The study of 2884 frontline doctors and nurses with extensive exposure to SARS-CO-v2 indicates that those following plant based and pescatarian diets were 73% and 59% less likely to suffer moderate-to-severe illness, respectively.
The researchers drew on the survey responses of healthcare professionals from France, Germany, Italy, Spain, the UK and the US, registered with the Survey Healthcare Globus network for healthcare market research.
The online survey, which ran between July and September 2020, was designed to elicit detailed information about respondents’ dietary patterns, based on a 47-item food frequency questionnaire, over the previous year, and the severity of any COVID-19 infections they had had, using objective criteria.

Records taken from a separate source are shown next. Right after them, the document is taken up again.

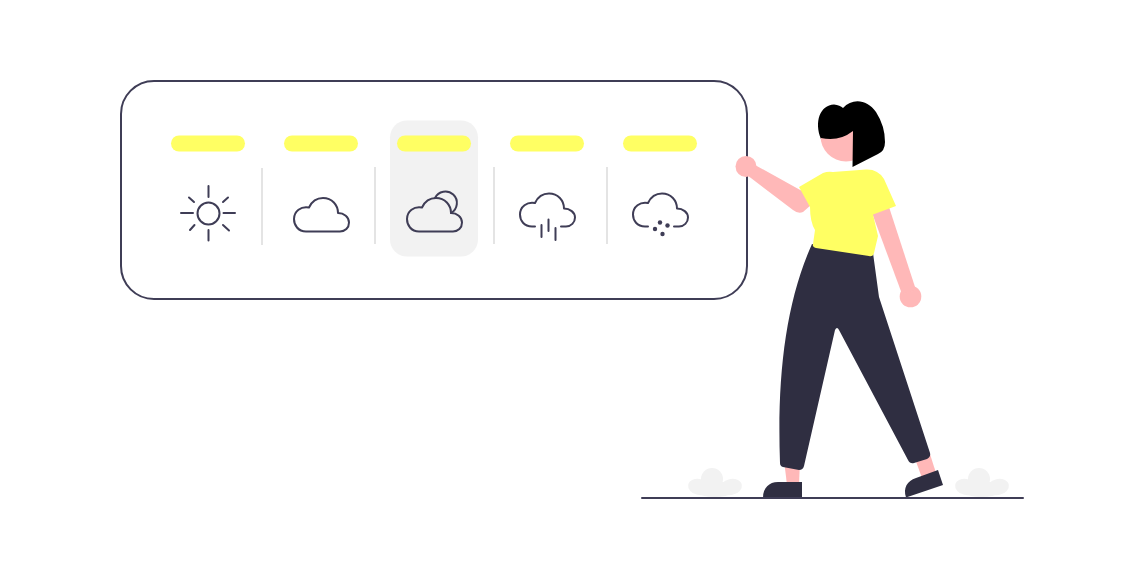
<!DOCTYPE html>
<html lang="en">
<head>
<meta charset="utf-8">
<title>Weather forecast</title>
<style>
:root {
  --paper: #ffffff;
  --ink: #3f3d56;
  --trousers: #2f2e41;
  --accent: #ffff63;
  --skin: #ffb8b8;
  --hair: #000000;
  --soft: #f2f2f2;
  --divider: #e4e4e4;
}
html, body { margin: 0; background: var(--paper); overflow: hidden; }
.scene { display: block; width: 1144px; height: 579px; }
.outline { fill: none; stroke: var(--ink); stroke-width: 2; stroke-linecap: round; stroke-linejoin: round; }
.dots { fill: var(--ink); }
.label { fill: var(--accent); }
.soft { fill: var(--soft); }
.divider { stroke: var(--divider); stroke-width: 2; }
.skin { fill: var(--skin); }
.arm { stroke: var(--skin); fill: none; }
.shirt { fill: var(--accent); }
.dark { fill: var(--trousers); }
.hair { fill: var(--hair); }
</style>
</head>
<body>
<svg class="scene" viewBox="0 0 1144 579" role="img" aria-label="A woman presenting a five-day weather forecast panel">
  <defs>
    <rect id="day-label" class="label" width="74" height="16" rx="8"/>
    <path id="cloud" class="outline" d="M13 33.5C5 33.5 1 27 1 21C1 13 8 8 16 9.500C19 3 24 0 30 0C39 0 45 7 45 15C51 15 56 19 56 24.500C56 30 52 33.500 47 33.500Z"/>
    <path id="open-cloud" class="outline" d="M16 33H13C5 33 1 27 1 21C1 13 8 8 16 9.500C19 3 24 0 30 0C39 0 45 7 45 15C51 15 56 19 56 24C56 29 52 33 47 33H42"/>
    <g id="bush" class="soft">
      <circle cx="24" cy="11" r="11"/>
      <ellipse cx="11" cy="19" rx="11" ry="8" transform="rotate(12 11 19)"/>
      <ellipse cx="43" cy="19" rx="11" ry="8" transform="rotate(-12 43 19)"/>
      <path d="M14 14H36L46 25Q38 29 27 29Q14 29 6 24Z"/>
    </g>
  </defs>

  <g id="forecast-panel">
    <rect class="outline" x="121" y="81" width="626" height="218" rx="33"/>
    <rect class="soft" x="390" y="120.500" width="88" height="136" rx="17"/>
    <use href="#day-label" x="171" y="135.500"/>
    <use href="#day-label" x="284" y="135.500"/>
    <use href="#day-label" x="397" y="135.500"/>
    <use href="#day-label" x="510" y="135.500"/>
    <use href="#day-label" x="623" y="135.500"/>
    <g class="divider">
      <line x1="262" y1="168" x2="262" y2="245"/>
      <line x1="375" y1="167" x2="375" y2="244"/>
      <line x1="494" y1="167" x2="494" y2="244"/>
      <line x1="607" y1="167" x2="607" y2="244"/>
    </g>
    <g id="sunny" class="outline">
      <circle cx="208.500" cy="213.500" r="11"/>
      <path d="M208.500 186V197M208.500 230V240.500M181 213H193M223.500 213H235M189 197.500L194 202M228 197.500L223 202M190 230L194.500 225M223 225L229 230.500"/>
    </g>
    <use id="cloudy" href="#cloud" x="293" y="198"/>
    <g id="partly-cloudy">
      <use href="#cloud" x="406" y="198"/>
      <path class="outline" d="M435 198A11.500 11.500 0 1 1 451 213"/>
    </g>
    <g id="rainy">
      <use href="#open-cloud" x="519" y="193.500"/>
      <path class="outline" d="M541.500 225V237M548.500 219.500V231M555.500 228V240"/>
    </g>
    <g id="snowy">
      <use href="#open-cloud" x="632" y="193.500"/>
      <g class="dots">
        <circle cx="660" cy="222.500" r="2.200"/>
        <circle cx="667.500" cy="225.500" r="2.200"/>
        <circle cx="655" cy="229" r="2.200"/>
        <circle cx="662.500" cy="234" r="2.200"/>
      </g>
    </g>
  </g>

  <g id="ground">
    <use href="#bush" x="688" y="468"/>
    <use href="#bush" x="955" y="468"/>
  </g>

  <g id="presenter">
    <g id="feet">
      <path class="skin" d="M784 460H800L799 485H787Z"/>
      <path class="skin" d="M914 456L929 451L936 473L922 478Z"/>
      <path class="dark" d="M763 497.500C763 488 769 482 778 482H802V497.500Z"/>
      <path class="dark" d="M906 497.500C903 488 907 481 916 478L938 470L943 485Z"/>
    </g>
    <g id="raised-arm">
      <circle class="skin" cx="746" cy="166.500" r="10.500"/>
      <path class="skin" d="M747 175L755 165L802 191L811 205L803 212Q798 214 793 210Z"/>
    </g>
    <g id="lowered-arm">
      <circle class="skin" cx="910.500" cy="296.500" r="10.800"/>
      <path class="skin" d="M872 213L889 207L916 290L902 294Z"/>
    </g>
    <path id="trousers" class="dark" d="M812 244L873 253L879 297L930 453Q931 457 927 459L914 463Q910 464 908 460L839 330Q837 326 835 330L804 466Q803 470 799 470L783 467Q780 466 780 463C777 378 785 304 812 244Z"/>
    <path id="shirt" class="shirt" d="M799 187L823 173Q828 171 833 172L866 169.500Q878 169 884 179L896 206L873 214.500L878 236L874 253Q873 257 869 256L816 248Q812 247 813 244L815 230Q810 222 810 207Z"/>
    <g id="head">
      <circle class="skin" cx="846" cy="136" r="25.500"/>
      <path class="hair" d="M821 139C814 122 820 105 834 104.500Q840 105 843 108C852 98 867 99 876 112Q885 126 885 142Q885 151 878 154L852.500 167L853 131Q839 142 821 138Z"/>
    </g>
  </g>
  <line id="ground-line" class="outline" x1="642" y1="498" x2="1023" y2="498"/>
</svg>
</body>
</html>
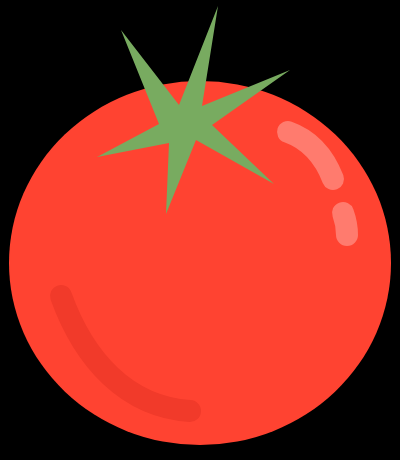
<!DOCTYPE html>
<html lang="en">
<head>
<meta charset="utf-8">
<title>Tomato</title>
<style>
  :root {
    --background: #000;
    --skin: #ff4331;
    --shade: #f13a2a;
    --shine: #ff7b6e;
    --leaf: #78ab60;
  }
  html, body { margin: 0; background: var(--background); }
  body { width: 400px; height: 460px; overflow: hidden; }
  .tomato { display: block; width: 400px; height: 460px; }
  .skin { fill: var(--skin); }
  .leaf { fill: var(--leaf); }
  .shade, .shine { fill: none; stroke-width: 22; stroke-linecap: round; }
  .shade { stroke: var(--shade); }
  .shine { stroke: var(--shine); }
</style>
</head>
<body>
<svg class="tomato" viewBox="0 0 400 460" role="img" aria-label="Red tomato with a green stem">
  <ellipse class="skin" cx="200" cy="263" rx="191" ry="182"/>
  <path class="shade" d="M61 296C84 360 127 407 190 411"/>
  <g class="shine">
    <path d="M288 132Q319 143 333 179"/>
    <path d="M343 213Q347 224 347 235"/>
  </g>
  <polygon class="leaf" points="218,6 202,106 290,70 212,125 274,184 196,140 166,214 169,143 97,157 159,124 121,30 179,105"/>
</svg>
</body>
</html>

The survey also gathered information on personal background, medical history, medication use, and lifestyle.
The various diets were combined into plant-based (higher in vegetables, legumes, and nuts, and lower in poultry and red and processed meats); pescatarian/plant-based (as above, but with added fish/seafood); and low carb-high protein diets.
Some 568 respondents (cases) said they had had symptoms consistent with COVID-19 infection or no symptoms but a positive swab test for the infection; 2316 said they hadn’t had any symptoms or tested positive (comparison group).
Among the 568 cases, 138 clinicians said they had had moderate to severe COVID-19 infection; the remaining 430 said they had had very mild to mild COVID-19 infection.
After factoring in several potentially influential variables, including age, ethnicity, medical specialty, and lifestyle (smoking, physical activity), respondents who said they ate plant-based diets’ or plant-based/pescatarian diets had, respectively, 73% and 59% lower odds of moderate to severe COVID-19 infection, compared with those who didn’t have these dietary patterns.
And compared with those who said they ate a plant-based diet, those who said they ate a low carb-high protein diet had nearly four times the odds of moderate to severe COVID-19 infection.
These associations held true when weight (BMI) and co-existing medical conditions were also factored in.
But no association was observed between any type of diet and the risk of contracting COVID-19 infection or length of the subsequent illness.
The researchers note this is an observational study, and so can’t establish cause, only correlation. It also relied on individual recall rather than on objective assessments, and the definition of certain dietary patterns may vary by country.
But plant-based diets are rich in nutrients, especially phytochemicals (polyphenols, carotenoids), with prior studies reporting higher fibre, vitamins A, C, and E, folate, and mineral (iron, potassium, magnesium) intake among those with highest versus lowest adherence to plant-based diets.
Studies have reported that supplementation of some of these nutrients, specifically, vitamins A, C, D, and E, decreased the risk of respiratory infections, such as the common cold and pneumonia, and shortened the duration of these illnesses. These nutrients are hypothesised to support the immune system as they play important roles in the production of antibodies, proliferation of lymphocytes, and reduction of oxidative stress.
Fish intake is an important source of vitamin D and omega-3 fatty acids EPA and DHA. High EPA and DHA intake, which results in the formation of omega-3 oxylipins, have anti-inflammatory effects, suppressing the production of pro-inflammatory cytokines (interleukin 1β, tumour necrosis factor α), reducing inflammatory eicosanoid synthesis and oxidative stress.
A meta-analysis of 10 randomised controlled trials in patients with acute respiratory distress syndrome (ARDS) found that individuals who received formulas high in omega-3 fatty acid had shorter duration of mechanical ventilation and shorter length of stay at intensive care units.
“Our results suggest that a healthy diet rich in nutrient dense foods may be considered for protection against severe COVID-19,” they conclude.
“The trends in this study are limited by study size (small numbers with a confirmed positive test) and design (self-reporting on diet and symptoms) so caution is needed in the interpretation of the findings,” comments Deputy Chair of the NNEdPro Nutrition and COVID-19 Taskforce, Shane McAuliffe.
“However, a high quality diet is important for mounting an adequate immune response, which in turn can influence susceptibility to infection and its severity."
He adds: “This study highlights the need for better designed prospective studies on the association between diet, nutritional status and COVID-19 outcomes."
Source: BMJ Nutrition Prevention & Health
Kim H, Rebholz CM, Hegde S, et al
"Plant-based diets, pescatarian diets and COVID-19 severity: a population-based case–control study in six countries"